Dale Carnegie tells the following story:
A mechanic was complaining that the hours were too long, that there was too much work and that he needed an assistant. The shop didn’t give him an assistant or shorter hours or less work and yet he made the mechanic happy.
He was given a private office. His name appeared on the door and with it his title “Manager of the Service Department.”
He was no longer a repair man to be ordered around, he was now the manager of a department. He had dignity, recognition, a feeling of importance.
This is another story which sounds the same, fellas:
General Electric had to remove someone from the head of the department.
He was a genius when it came to electricity, but was a washout as the head of
the accounting department. The company didn’t want to offend him, he was
indispensable and highly sensitive. So they gave him a new title of
“Consulting Engineer of the General Electric Company,” a new title
for work he was already doing. He was happy, and General Electric let someone
else head up the department.
This next scene is in a factory:
To get a factory to produce and meet their quota when they were lagging behind, the big boss asked the day shift how many heats they made. They said “six.”
Without another word, he chalked a big “6” on the floor and walked away.
The next day, the boss saw the night shift had rubbed out “6”
and replaced it with a “7.” So, the night shift thought they were
better than the day shift, huh? They made 10 that day.
Charles Swabb said, “The way to get things done is to stimulate competition. Not in a sordid, money grabbing way, but in a desire to excel.” The challenge! An infallible way of appealing to men of spirit. The chance for self-expression. The chance to prove his worth, to excel, to win. The desire for a feeling of importance.
And lastly, never tell a man he is wrong.
If a man makes a statement that you think, or know, is wrong, begin by
saying, “Well, I thought otherwise, but I may be wrong. I frequently am.
Let’s examine the facts.” You’ll never get into trouble by admitting you
may be wrong. That’ll stop all arguments and inspire the other fellow to be
just as fair and broad-minded as you are. It’ll make him want to admit that he,
too, may be wrong.
We sometimes find ourselves changing our minds without any resistance or heavy emotion, but if we are told we are wrong, we resent the imputation and harden our hearts. We are incredibly heedless in the formation of our beliefs, but find ourselves filled with an illicit passion for them when anyone proposes to rob us of their companionship. It is not the ideas themselves that are dear to us, but our self-esteem which is threatened. We like to continue to believe what we have been accustomed to accept as true and the resentment aroused when doubt is cast upon any of our assumptions lead us to seek every manner of excuse for clinging to it. The result is that most of our so-called reasoning consists in finding arguments for going on believing as we already do.
When we are wrong, we may admit it to ourselves.
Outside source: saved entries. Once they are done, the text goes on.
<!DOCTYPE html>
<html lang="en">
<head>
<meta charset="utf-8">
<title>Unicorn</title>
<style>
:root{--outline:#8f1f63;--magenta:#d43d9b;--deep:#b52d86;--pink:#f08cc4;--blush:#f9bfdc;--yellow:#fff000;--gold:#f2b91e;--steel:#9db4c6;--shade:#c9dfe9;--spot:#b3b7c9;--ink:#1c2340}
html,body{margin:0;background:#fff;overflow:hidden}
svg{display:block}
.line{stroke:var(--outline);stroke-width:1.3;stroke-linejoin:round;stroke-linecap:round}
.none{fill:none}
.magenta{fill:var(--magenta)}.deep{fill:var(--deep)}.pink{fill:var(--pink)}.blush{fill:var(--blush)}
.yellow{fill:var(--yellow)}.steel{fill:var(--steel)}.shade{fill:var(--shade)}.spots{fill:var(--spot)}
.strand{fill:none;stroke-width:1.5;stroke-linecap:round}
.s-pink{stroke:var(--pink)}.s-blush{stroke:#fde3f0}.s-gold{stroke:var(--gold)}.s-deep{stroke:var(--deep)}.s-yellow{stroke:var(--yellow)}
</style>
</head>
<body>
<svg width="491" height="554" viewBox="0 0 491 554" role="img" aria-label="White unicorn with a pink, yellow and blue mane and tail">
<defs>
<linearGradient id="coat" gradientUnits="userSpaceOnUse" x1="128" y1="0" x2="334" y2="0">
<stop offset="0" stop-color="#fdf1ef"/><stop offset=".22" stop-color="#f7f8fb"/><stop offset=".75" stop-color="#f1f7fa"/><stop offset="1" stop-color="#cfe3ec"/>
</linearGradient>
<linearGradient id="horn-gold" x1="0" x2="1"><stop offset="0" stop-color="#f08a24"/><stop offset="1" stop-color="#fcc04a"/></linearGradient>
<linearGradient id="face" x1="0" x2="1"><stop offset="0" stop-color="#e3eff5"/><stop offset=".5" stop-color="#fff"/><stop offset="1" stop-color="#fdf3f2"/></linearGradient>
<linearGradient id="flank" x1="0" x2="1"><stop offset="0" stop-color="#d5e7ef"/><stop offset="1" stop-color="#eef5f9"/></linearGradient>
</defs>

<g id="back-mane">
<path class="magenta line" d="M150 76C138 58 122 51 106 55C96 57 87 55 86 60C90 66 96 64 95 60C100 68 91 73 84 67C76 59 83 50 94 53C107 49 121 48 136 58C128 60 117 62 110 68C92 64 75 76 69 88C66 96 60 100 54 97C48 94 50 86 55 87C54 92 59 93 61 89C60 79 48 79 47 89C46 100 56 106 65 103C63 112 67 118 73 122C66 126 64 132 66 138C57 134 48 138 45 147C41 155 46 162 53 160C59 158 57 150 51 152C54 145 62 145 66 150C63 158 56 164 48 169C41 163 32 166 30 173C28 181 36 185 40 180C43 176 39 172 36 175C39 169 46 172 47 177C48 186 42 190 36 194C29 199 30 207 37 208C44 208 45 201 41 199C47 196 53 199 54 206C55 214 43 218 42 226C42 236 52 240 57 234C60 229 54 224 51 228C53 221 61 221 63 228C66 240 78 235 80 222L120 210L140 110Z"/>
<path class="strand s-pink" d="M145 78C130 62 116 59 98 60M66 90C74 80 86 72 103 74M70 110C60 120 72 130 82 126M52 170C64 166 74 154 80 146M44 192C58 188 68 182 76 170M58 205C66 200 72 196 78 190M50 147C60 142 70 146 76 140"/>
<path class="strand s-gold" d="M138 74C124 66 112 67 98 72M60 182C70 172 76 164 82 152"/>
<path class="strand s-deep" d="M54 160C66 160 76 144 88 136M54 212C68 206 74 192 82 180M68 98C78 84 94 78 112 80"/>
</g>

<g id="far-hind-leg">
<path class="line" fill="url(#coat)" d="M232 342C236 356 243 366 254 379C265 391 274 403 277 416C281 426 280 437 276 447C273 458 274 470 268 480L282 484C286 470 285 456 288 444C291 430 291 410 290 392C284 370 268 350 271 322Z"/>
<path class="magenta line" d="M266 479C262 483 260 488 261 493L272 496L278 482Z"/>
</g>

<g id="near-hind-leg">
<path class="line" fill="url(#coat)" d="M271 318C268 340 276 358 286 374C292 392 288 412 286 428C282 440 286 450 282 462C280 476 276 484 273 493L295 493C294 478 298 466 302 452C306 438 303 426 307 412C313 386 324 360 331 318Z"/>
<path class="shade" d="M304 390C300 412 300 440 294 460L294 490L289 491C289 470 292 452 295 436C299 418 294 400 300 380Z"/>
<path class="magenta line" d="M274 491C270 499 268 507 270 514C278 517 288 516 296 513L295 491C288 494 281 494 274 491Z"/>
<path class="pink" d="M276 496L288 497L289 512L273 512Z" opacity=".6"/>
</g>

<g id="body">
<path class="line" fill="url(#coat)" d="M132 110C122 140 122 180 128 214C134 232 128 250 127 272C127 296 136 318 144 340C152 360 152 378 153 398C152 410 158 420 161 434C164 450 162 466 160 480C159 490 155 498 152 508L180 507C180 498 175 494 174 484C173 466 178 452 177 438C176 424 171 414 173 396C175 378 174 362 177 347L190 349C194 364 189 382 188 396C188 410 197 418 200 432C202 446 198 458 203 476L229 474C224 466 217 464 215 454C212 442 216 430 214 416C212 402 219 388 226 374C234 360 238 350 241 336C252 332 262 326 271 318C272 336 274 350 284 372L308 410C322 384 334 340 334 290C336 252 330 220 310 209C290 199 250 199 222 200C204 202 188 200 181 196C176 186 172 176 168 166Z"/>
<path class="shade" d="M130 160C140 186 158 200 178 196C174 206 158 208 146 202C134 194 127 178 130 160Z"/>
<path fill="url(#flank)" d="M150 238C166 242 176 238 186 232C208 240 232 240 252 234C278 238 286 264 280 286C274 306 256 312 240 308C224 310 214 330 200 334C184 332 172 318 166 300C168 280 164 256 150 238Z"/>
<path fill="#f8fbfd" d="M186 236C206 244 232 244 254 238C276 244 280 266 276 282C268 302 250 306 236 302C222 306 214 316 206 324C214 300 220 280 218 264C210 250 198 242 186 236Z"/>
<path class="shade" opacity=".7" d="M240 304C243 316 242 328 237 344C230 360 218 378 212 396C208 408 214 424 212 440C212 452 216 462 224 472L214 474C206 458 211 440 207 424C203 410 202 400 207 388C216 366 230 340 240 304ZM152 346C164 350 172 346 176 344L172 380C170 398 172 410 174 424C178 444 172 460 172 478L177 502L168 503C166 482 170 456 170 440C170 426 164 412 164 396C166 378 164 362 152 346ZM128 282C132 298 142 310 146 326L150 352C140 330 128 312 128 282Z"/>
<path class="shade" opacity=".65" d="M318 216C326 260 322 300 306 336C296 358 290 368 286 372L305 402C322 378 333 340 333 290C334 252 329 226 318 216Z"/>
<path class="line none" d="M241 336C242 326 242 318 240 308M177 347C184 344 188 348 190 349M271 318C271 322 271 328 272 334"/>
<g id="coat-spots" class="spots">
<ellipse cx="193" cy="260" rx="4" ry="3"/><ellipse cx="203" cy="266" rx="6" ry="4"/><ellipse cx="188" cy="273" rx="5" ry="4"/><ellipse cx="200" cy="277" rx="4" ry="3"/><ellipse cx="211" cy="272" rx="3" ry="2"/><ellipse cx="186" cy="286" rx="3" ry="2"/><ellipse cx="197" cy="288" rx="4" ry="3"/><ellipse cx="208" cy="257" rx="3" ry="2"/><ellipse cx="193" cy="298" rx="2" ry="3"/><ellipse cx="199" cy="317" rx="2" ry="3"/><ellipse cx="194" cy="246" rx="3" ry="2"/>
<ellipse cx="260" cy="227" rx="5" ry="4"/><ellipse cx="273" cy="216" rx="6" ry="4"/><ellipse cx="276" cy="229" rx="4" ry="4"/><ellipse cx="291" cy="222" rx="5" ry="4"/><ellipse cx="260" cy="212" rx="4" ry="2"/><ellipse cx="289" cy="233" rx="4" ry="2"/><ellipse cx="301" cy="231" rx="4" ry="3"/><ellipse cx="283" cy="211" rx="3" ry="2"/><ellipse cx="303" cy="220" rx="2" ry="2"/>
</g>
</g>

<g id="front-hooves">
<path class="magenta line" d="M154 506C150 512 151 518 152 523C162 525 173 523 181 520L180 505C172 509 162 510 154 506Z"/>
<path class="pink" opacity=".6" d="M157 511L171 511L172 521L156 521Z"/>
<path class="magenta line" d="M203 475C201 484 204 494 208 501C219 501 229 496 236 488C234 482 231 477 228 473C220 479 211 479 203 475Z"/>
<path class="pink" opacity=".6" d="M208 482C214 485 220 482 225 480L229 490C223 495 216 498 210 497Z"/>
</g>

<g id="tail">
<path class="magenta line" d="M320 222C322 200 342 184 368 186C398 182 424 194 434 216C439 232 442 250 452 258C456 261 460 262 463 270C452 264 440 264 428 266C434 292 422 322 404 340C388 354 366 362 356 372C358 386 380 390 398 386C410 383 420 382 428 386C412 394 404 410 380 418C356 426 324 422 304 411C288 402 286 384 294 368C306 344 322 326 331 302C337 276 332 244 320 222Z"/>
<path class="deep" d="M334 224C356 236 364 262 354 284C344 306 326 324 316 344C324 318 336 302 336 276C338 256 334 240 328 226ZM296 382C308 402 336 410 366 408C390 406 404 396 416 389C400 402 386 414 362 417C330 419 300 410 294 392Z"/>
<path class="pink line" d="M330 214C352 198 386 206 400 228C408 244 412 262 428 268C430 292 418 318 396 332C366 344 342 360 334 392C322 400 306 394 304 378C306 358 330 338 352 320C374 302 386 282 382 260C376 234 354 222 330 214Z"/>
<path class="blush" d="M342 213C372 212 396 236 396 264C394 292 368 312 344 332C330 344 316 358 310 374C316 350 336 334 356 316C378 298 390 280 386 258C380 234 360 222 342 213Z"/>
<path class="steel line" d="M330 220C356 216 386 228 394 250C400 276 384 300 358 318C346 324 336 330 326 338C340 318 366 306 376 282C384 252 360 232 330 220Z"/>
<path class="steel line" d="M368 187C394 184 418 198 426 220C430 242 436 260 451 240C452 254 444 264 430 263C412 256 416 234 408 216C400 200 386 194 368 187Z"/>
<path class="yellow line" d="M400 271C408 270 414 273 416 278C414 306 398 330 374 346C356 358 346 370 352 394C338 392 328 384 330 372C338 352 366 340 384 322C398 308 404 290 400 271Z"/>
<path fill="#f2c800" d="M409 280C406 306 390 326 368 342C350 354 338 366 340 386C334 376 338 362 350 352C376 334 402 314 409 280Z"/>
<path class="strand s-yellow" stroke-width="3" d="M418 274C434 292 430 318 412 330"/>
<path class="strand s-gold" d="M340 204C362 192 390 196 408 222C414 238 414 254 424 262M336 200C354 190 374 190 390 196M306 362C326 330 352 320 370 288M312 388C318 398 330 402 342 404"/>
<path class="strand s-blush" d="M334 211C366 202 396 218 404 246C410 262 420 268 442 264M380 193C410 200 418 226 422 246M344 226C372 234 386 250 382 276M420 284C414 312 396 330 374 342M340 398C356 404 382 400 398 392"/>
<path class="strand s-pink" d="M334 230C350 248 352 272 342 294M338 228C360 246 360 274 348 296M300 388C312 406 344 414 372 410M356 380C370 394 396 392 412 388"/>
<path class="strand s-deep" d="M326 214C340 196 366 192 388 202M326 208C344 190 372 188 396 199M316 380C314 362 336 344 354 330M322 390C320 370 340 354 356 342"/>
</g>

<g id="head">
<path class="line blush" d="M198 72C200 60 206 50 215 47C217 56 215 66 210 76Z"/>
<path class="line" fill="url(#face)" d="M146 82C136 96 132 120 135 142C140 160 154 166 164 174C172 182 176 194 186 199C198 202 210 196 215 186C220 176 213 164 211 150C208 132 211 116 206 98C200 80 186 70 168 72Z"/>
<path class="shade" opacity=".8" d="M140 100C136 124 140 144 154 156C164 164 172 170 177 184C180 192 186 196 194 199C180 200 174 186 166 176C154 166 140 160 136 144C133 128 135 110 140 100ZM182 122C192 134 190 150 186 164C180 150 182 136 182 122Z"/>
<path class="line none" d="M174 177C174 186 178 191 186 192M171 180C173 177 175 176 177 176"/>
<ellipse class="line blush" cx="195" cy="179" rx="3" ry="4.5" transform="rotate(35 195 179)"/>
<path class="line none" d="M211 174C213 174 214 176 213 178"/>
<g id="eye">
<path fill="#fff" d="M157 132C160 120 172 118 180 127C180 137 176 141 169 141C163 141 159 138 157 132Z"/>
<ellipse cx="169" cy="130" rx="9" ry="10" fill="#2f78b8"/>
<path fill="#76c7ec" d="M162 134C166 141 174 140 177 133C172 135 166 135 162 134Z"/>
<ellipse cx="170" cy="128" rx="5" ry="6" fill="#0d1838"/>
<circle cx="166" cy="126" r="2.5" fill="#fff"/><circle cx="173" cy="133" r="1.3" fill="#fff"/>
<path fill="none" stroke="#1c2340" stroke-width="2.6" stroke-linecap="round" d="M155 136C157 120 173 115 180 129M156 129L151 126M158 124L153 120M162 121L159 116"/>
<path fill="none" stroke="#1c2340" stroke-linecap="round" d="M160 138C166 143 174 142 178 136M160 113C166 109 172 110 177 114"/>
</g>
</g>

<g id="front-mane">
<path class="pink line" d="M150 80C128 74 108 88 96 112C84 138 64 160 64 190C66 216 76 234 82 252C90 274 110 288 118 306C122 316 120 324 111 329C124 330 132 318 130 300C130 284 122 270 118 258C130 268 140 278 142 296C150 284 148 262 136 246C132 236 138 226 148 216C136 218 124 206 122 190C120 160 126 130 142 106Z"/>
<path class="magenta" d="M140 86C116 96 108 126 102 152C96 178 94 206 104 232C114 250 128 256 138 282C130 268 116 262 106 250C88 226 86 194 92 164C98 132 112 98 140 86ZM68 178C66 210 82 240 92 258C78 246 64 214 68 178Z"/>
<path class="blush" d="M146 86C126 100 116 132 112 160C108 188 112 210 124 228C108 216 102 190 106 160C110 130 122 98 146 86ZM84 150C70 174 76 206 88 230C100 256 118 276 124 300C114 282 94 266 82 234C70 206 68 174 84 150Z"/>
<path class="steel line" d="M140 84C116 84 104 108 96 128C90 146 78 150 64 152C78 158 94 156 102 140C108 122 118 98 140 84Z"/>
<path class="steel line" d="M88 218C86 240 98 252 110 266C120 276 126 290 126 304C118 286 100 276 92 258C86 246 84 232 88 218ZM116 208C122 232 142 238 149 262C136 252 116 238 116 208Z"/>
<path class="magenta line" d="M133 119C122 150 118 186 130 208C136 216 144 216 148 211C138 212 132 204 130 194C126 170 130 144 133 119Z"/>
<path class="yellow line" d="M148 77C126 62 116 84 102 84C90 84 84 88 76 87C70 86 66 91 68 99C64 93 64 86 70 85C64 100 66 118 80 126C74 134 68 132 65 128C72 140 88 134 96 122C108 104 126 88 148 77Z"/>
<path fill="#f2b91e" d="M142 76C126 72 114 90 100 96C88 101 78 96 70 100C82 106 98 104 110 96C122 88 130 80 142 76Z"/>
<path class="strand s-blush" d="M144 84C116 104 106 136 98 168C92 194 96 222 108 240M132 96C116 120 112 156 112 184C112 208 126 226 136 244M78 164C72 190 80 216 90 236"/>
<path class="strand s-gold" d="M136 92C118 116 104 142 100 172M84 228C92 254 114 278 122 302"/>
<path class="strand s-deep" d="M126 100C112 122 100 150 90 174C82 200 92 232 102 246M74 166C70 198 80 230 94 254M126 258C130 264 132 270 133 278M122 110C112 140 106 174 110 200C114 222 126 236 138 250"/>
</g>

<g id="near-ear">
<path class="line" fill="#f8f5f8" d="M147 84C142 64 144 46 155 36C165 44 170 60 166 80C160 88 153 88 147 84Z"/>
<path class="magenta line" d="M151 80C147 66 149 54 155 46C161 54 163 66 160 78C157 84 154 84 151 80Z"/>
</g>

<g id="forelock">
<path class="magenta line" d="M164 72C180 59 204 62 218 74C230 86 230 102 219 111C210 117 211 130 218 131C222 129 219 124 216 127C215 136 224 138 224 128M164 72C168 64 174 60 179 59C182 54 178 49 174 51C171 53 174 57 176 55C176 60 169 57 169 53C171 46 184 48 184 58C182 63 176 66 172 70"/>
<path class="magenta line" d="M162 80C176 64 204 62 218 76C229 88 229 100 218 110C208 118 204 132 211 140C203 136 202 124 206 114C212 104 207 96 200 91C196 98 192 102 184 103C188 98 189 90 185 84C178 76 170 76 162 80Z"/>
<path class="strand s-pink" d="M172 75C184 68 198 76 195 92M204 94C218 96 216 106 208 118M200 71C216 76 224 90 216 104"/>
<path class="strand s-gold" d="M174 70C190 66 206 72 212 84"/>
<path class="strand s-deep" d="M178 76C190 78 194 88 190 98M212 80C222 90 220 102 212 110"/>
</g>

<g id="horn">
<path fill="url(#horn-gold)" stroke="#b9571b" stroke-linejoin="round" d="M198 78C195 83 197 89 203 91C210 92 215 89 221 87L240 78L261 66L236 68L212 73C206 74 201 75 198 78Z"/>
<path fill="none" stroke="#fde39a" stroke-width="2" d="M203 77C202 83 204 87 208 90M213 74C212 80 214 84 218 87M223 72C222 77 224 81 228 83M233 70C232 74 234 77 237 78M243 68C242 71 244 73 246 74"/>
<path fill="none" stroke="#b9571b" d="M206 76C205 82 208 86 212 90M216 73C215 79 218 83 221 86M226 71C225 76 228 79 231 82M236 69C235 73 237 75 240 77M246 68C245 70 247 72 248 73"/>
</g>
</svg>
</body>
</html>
And if we are handled gently and tactfully, we may admit it to others and even take pride in our frankness and broadmindedness.
Life is a world of humans, fellas, let’s treat others like one.
And together, let’s make friends and influence people.